* YOUR GOAL
Pictures stay out of the copy, and everything else in the data below is repeated exactly.

##### INPUT DATA

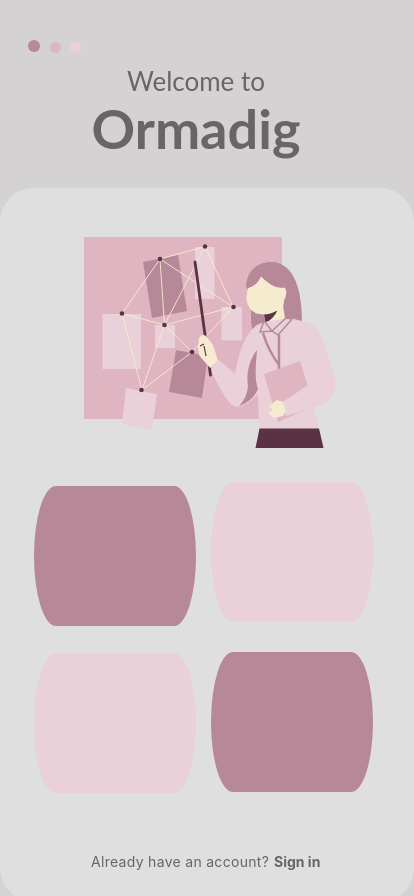
<!DOCTYPE html>
<html lang="en">
<head>
<meta charset="utf-8">
<meta name="viewport" content="width=414">
<title>Welcome to Ormadig</title>
<style>
:root {
  --backdrop: #d5d2d3;
  --panel: #dfdfdf;
  --ink: #676566;
  --mauve: #b78998;
  --rose: #e0b5c2;
  --blush: #e9d0d9;
  --plum: #593244;
  --cream: #f6ebcf;
}
* { box-sizing: border-box; margin: 0; padding: 0; }
html, body { width: 414px; height: 896px; overflow: hidden; }
.screen { position: relative; width: 414px; height: 896px; overflow: hidden; background: var(--backdrop); color: var(--ink); }
.dots span { position: absolute; border-radius: 50%; }
.dots .large { left: 28px; top: 40px; width: 12px; height: 12px; background: var(--mauve); }
.dots .medium { left: 50px; top: 42px; width: 11px; height: 11px; background: var(--rose); }
.dots .small { left: 70px; top: 42px; width: 11px; height: 11px; background: var(--blush); }
.title { position: absolute; left: 0; top: 0; width: 392px; text-align: center; font-family: Lato, sans-serif; font-weight: 400; }
.title .greeting { position: absolute; left: 0; top: 65px; width: 392px; font-size: 26px; line-height: 32px; }
.title .brand { position: absolute; left: 0; top: 99px; width: 392px; font-size: 54px; line-height: 60px; font-weight: 700; }
.panel { position: absolute; left: 0; top: 188px; width: 414px; height: 714px; border-radius: 34px; background: var(--panel); }
.illustration { position: absolute; left: 0; top: 0; width: 414px; height: 896px; }
.tile { position: absolute; width: 162px; height: 140px; border-radius: 22px / 70px; }
.tile.dark { background: var(--mauve); }
.tile.light { background: var(--blush); }
.upper-left { left: 34px; top: 486px; }
.upper-right { left: 210.5px; top: 482px; }
.lower-left { left: 34px; top: 652.5px; }
.lower-right { left: 210.5px; top: 652px; }
.account { position: absolute; left: 91px; top: 852px; display: flex; width: 240px; gap: 5px; white-space: nowrap; font: 400 14px/20px Inter, sans-serif; }
.account span { width: 178px; letter-spacing: 0.3px; }
.account a { color: inherit; font-weight: 700; text-decoration: none; }
</style>
</head>
<body>
<main class="screen">
  <div class="dots" aria-hidden="true">
    <span class="large"></span><span class="medium"></span><span class="small"></span>
  </div>
  <h1 class="title"><span class="greeting">Welcome to</span> <span class="brand">Ormadig</span></h1>
  <div class="panel"></div>

  <svg class="illustration" viewBox="0 0 414 896" role="img" aria-label="Woman with a pointer explaining a board of linked notes">
    <g id="board">
      <rect x="84" y="237" width="198" height="182" fill="var(--rose)"/>
      <g fill="var(--blush)">
        <rect x="102.500" y="314" width="38.500" height="55"/>
        <rect x="195" y="247" width="19.500" height="52"/>
        <rect x="155" y="325" width="20" height="23"/>
        <rect x="221.500" y="307" width="20.500" height="33.500"/>
        <polygon points="126,388 157,394 152,430 122,424"/>
      </g>
      <g fill="var(--mauve)">
        <polygon points="143,262 178,255 187,311 152,318"/>
        <polygon points="176,350 208,356 202,398 169,392"/>
      </g>
    </g>
    <g id="strings" fill="none" stroke="var(--cream)" stroke-width="0.9">
      <path d="M122 313.500 160 259 205 246.500 233 307 164.500 325ZL142 390 192 352 233 307 160 259 164.500 325 205 246.500M142 390 164.500 325 192 352"/>
    </g>
    <g id="pins" fill="var(--plum)">
      <circle cx="160" cy="259" r="2.300"/>
      <circle cx="205" cy="246.500" r="2.300"/>
      <circle cx="122" cy="313.500" r="2.300"/>
      <circle cx="164.500" cy="325" r="2.300"/>
      <circle cx="233.500" cy="307" r="2.300"/>
      <circle cx="192" cy="352" r="2.300"/>
      <circle cx="141.500" cy="390" r="2.300"/>
    </g>
    <g id="presenter">
      <path id="hair-back" d="M246 286C247 271 257 262 271 262C291 262 302 283 302 322L288 320 253 332C250 322 251 306 252 299Z" fill="var(--mauve)"/>
      <path id="neck" d="M264 309 282 300 285 318 272 330 264 324Z" fill="var(--cream)"/>
      <path id="neck-shadow" d="M264 314Q272 314 278 309Q274 319 265 323Z" fill="var(--plum)"/>
      <path id="face" d="M248 288C253 286 259 281 261 276C266 281 271 285 276 287L282 288C287 288 287 296 284 300C284 308 281 312 276 311C271 314 265 315 260 314C250 313 246 304 246.500 296Z" fill="var(--cream)"/>
      <path id="hair-front" d="M247 288C254 287 259 282 261 276C266 282 273 287 281 287L286 292 287 279 270 265 252 274Z" fill="var(--mauve)"/>
      <path id="ear" d="M280 291Q281 286 285 288Q288 292 284 299L280 298Z" fill="var(--cream)"/>
      <path id="blouse" d="M264 322 290 318 306 322C316 324 321 333 325 345L335 378C337 394 329 403 314 407L319 429H259L258 394C252 400 245 406 237 407C229 406 221 391 210 369L219 360 235 374C239 352 245 333 257 325Z" fill="var(--blush)"/>
      <path id="arm-fold" d="M257 350C249 360 246 375 248 386Q247 398 239 406Q253 401 258 389C254 377 256 365 257 350Z" fill="var(--mauve)"/>
      <path id="sleeve-fold" d="M304 386 317 384 315 389 301 392Z" fill="var(--mauve)"/>
      <path id="collar" d="M264 321 260 332 272 331 278 335 292 319 286 318 272 331Z" fill="var(--blush)" stroke="var(--mauve)" stroke-width="1.500"/>
      <path id="neck-ribbon" d="M263 333Q268 350 279 365M279 335V369" fill="none" stroke="var(--mauve)" stroke-width="2.500"/>
      <path id="skirt" d="M259.500 428.500H319L323.500 448H255.500Z" fill="var(--plum)"/>
      <polygon id="folder" points="264,374 300,361 314,406 278,422" fill="var(--rose)"/>
      <path id="front-sleeve" d="M306 386Q297 393 282 402L286 416Q311 409 326 402Q334 397 335 384L326 370Q321 381 306 386Z" fill="var(--blush)"/>
      <path id="folder-hand" d="M269 406 277 400 283 402 286 411 283 416 274 418 268 413 273 410Z" fill="var(--cream)"/>
      <path id="pointer" d="M195 262 210.500 375" stroke="var(--plum)" stroke-width="2.800" stroke-linecap="round"/>
      <path id="pointer-hand" d="M199 338Q202 333 206 336L213 345 218 361 210 368 203 360 199 355 198 347Z" fill="var(--cream)"/>
      <path id="fingers" d="M204 346 206 356M200 346 204 344" fill="none" stroke="var(--plum)" stroke-width="1.200"/>
    </g>
  </svg>

  <section class="tiles" aria-label="Options">
    <div class="tile dark upper-left"></div>
    <div class="tile light upper-right"></div>
    <div class="tile light lower-left"></div>
    <div class="tile dark lower-right"></div>
  </section>

  <p class="account"><span>Already have an account?</span><a href="#">Sign in</a></p>
</main>
</body>
</html>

##########

* WRITTEN SOLUTION
<!DOCTYPE html>
<html lang="en">
<head>
<meta charset="utf-8">
<meta name="viewport" content="width=414">
<title>Welcome to Ormadig</title>
<style>
:root {
  --backdrop: #d5d2d3;
  --panel: #dfdfdf;
  --ink: #676566;
  --mauve: #b78998;
  --rose: #e0b5c2;
  --blush: #e9d0d9;
  --plum: #593244;
  --cream: #f6ebcf;
}
* { box-sizing: border-box; margin: 0; padding: 0; }
html, body { width: 414px; height: 896px; overflow: hidden; }
.screen { position: relative; width: 414px; height: 896px; overflow: hidden; background: var(--backdrop); color: var(--ink); }
.dots span { position: absolute; border-radius: 50%; }
.dots .large { left: 28px; top: 40px; width: 12px; height: 12px; background: var(--mauve); }
.dots .medium { left: 50px; top: 42px; width: 11px; height: 11px; background: var(--rose); }
.dots .small { left: 70px; top: 42px; width: 11px; height: 11px; background: var(--blush); }
.title { position: absolute; left: 0; top: 0; width: 392px; text-align: center; font-family: Lato, sans-serif; font-weight: 400; }
.title .greeting { position: absolute; left: 0; top: 65px; width: 392px; font-size: 26px; line-height: 32px; }
.title .brand { position: absolute; left: 0; top: 99px; width: 392px; font-size: 54px; line-height: 60px; font-weight: 700; }
.panel { position: absolute; left: 0; top: 188px; width: 414px; height: 714px; border-radius: 34px; background: var(--panel); }
.illustration { position: absolute; left: 0; top: 0; width: 414px; height: 896px; }
.tile { position: absolute; width: 162px; height: 140px; border-radius: 22px / 70px; }
.tile.dark { background: var(--mauve); }
.tile.light { background: var(--blush); }
.upper-left { left: 34px; top: 486px; }
.upper-right { left: 210.5px; top: 482px; }
.lower-left { left: 34px; top: 652.5px; }
.lower-right { left: 210.5px; top: 652px; }
.account { position: absolute; left: 91px; top: 852px; display: flex; width: 240px; gap: 5px; white-space: nowrap; font: 400 14px/20px Inter, sans-serif; }
.account span { width: 178px; letter-spacing: 0.3px; }
.account a { color: inherit; font-weight: 700; text-decoration: none; }
</style>
</head>
<body>
<main class="screen">
  <div class="dots" aria-hidden="true">
    <span class="large"></span><span class="medium"></span><span class="small"></span>
  </div>
  <h1 class="title"><span class="greeting">Welcome to</span> <span class="brand">Ormadig</span></h1>
  <div class="panel"></div>

  <svg class="illustration" viewBox="0 0 414 896" role="img" aria-label="Woman with a pointer explaining a board of linked notes">
    <g id="board">
      <rect x="84" y="237" width="198" height="182" fill="var(--rose)"/>
      <g fill="var(--blush)">
        <rect x="102.500" y="314" width="38.500" height="55"/>
        <rect x="195" y="247" width="19.500" height="52"/>
        <rect x="155" y="325" width="20" height="23"/>
        <rect x="221.500" y="307" width="20.500" height="33.500"/>
        <polygon points="126,388 157,394 152,430 122,424"/>
      </g>
      <g fill="var(--mauve)">
        <polygon points="143,262 178,255 187,311 152,318"/>
        <polygon points="176,350 208,356 202,398 169,392"/>
      </g>
    </g>
    <g id="strings" fill="none" stroke="var(--cream)" stroke-width="0.9">
      <path d="M122 313.500 160 259 205 246.500 233 307 164.500 325ZL142 390 192 352 233 307 160 259 164.500 325 205 246.500M142 390 164.500 325 192 352"/>
    </g>
    <g id="pins" fill="var(--plum)">
      <circle cx="160" cy="259" r="2.300"/>
      <circle cx="205" cy="246.500" r="2.300"/>
      <circle cx="122" cy="313.500" r="2.300"/>
      <circle cx="164.500" cy="325" r="2.300"/>
      <circle cx="233.500" cy="307" r="2.300"/>
      <circle cx="192" cy="352" r="2.300"/>
      <circle cx="141.500" cy="390" r="2.300"/>
    </g>
    <g id="presenter">
      <path id="hair-back" d="M246 286C247 271 257 262 271 262C291 262 302 283 302 322L288 320 253 332C250 322 251 306 252 299Z" fill="var(--mauve)"/>
      <path id="neck" d="M264 309 282 300 285 318 272 330 264 324Z" fill="var(--cream)"/>
      <path id="neck-shadow" d="M264 314Q272 314 278 309Q274 319 265 323Z" fill="var(--plum)"/>
      <path id="face" d="M248 288C253 286 259 281 261 276C266 281 271 285 276 287L282 288C287 288 287 296 284 300C284 308 281 312 276 311C271 314 265 315 260 314C250 313 246 304 246.500 296Z" fill="var(--cream)"/>
      <path id="hair-front" d="M247 288C254 287 259 282 261 276C266 282 273 287 281 287L286 292 287 279 270 265 252 274Z" fill="var(--mauve)"/>
      <path id="ear" d="M280 291Q281 286 285 288Q288 292 284 299L280 298Z" fill="var(--cream)"/>
      <path id="blouse" d="M264 322 290 318 306 322C316 324 321 333 325 345L335 378C337 394 329 403 314 407L319 429H259L258 394C252 400 245 406 237 407C229 406 221 391 210 369L219 360 235 374C239 352 245 333 257 325Z" fill="var(--blush)"/>
      <path id="arm-fold" d="M257 350C249 360 246 375 248 386Q247 398 239 406Q253 401 258 389C254 377 256 365 257 350Z" fill="var(--mauve)"/>
      <path id="sleeve-fold" d="M304 386 317 384 315 389 301 392Z" fill="var(--mauve)"/>
      <path id="collar" d="M264 321 260 332 272 331 278 335 292 319 286 318 272 331Z" fill="var(--blush)" stroke="var(--mauve)" stroke-width="1.500"/>
      <path id="neck-ribbon" d="M263 333Q268 350 279 365M279 335V369" fill="none" stroke="var(--mauve)" stroke-width="2.500"/>
      <path id="skirt" d="M259.500 428.500H319L323.500 448H255.500Z" fill="var(--plum)"/>
      <polygon id="folder" points="264,374 300,361 314,406 278,422" fill="var(--rose)"/>
      <path id="front-sleeve" d="M306 386Q297 393 282 402L286 416Q311 409 326 402Q334 397 335 384L326 370Q321 381 306 386Z" fill="var(--blush)"/>
      <path id="folder-hand" d="M269 406 277 400 283 402 286 411 283 416 274 418 268 413 273 410Z" fill="var(--cream)"/>
      <path id="pointer" d="M195 262 210.500 375" stroke="var(--plum)" stroke-width="2.800" stroke-linecap="round"/>
      <path id="pointer-hand" d="M199 338Q202 333 206 336L213 345 218 361 210 368 203 360 199 355 198 347Z" fill="var(--cream)"/>
      <path id="fingers" d="M204 346 206 356M200 346 204 344" fill="none" stroke="var(--plum)" stroke-width="1.200"/>
    </g>
  </svg>

  <section class="tiles" aria-label="Options">
    <div class="tile dark upper-left"></div>
    <div class="tile light upper-right"></div>
    <div class="tile light lower-left"></div>
    <div class="tile dark lower-right"></div>
  </section>

  <p class="account"><span>Already have an account?</span><a href="#">Sign in</a></p>
</main>
</body>
</html>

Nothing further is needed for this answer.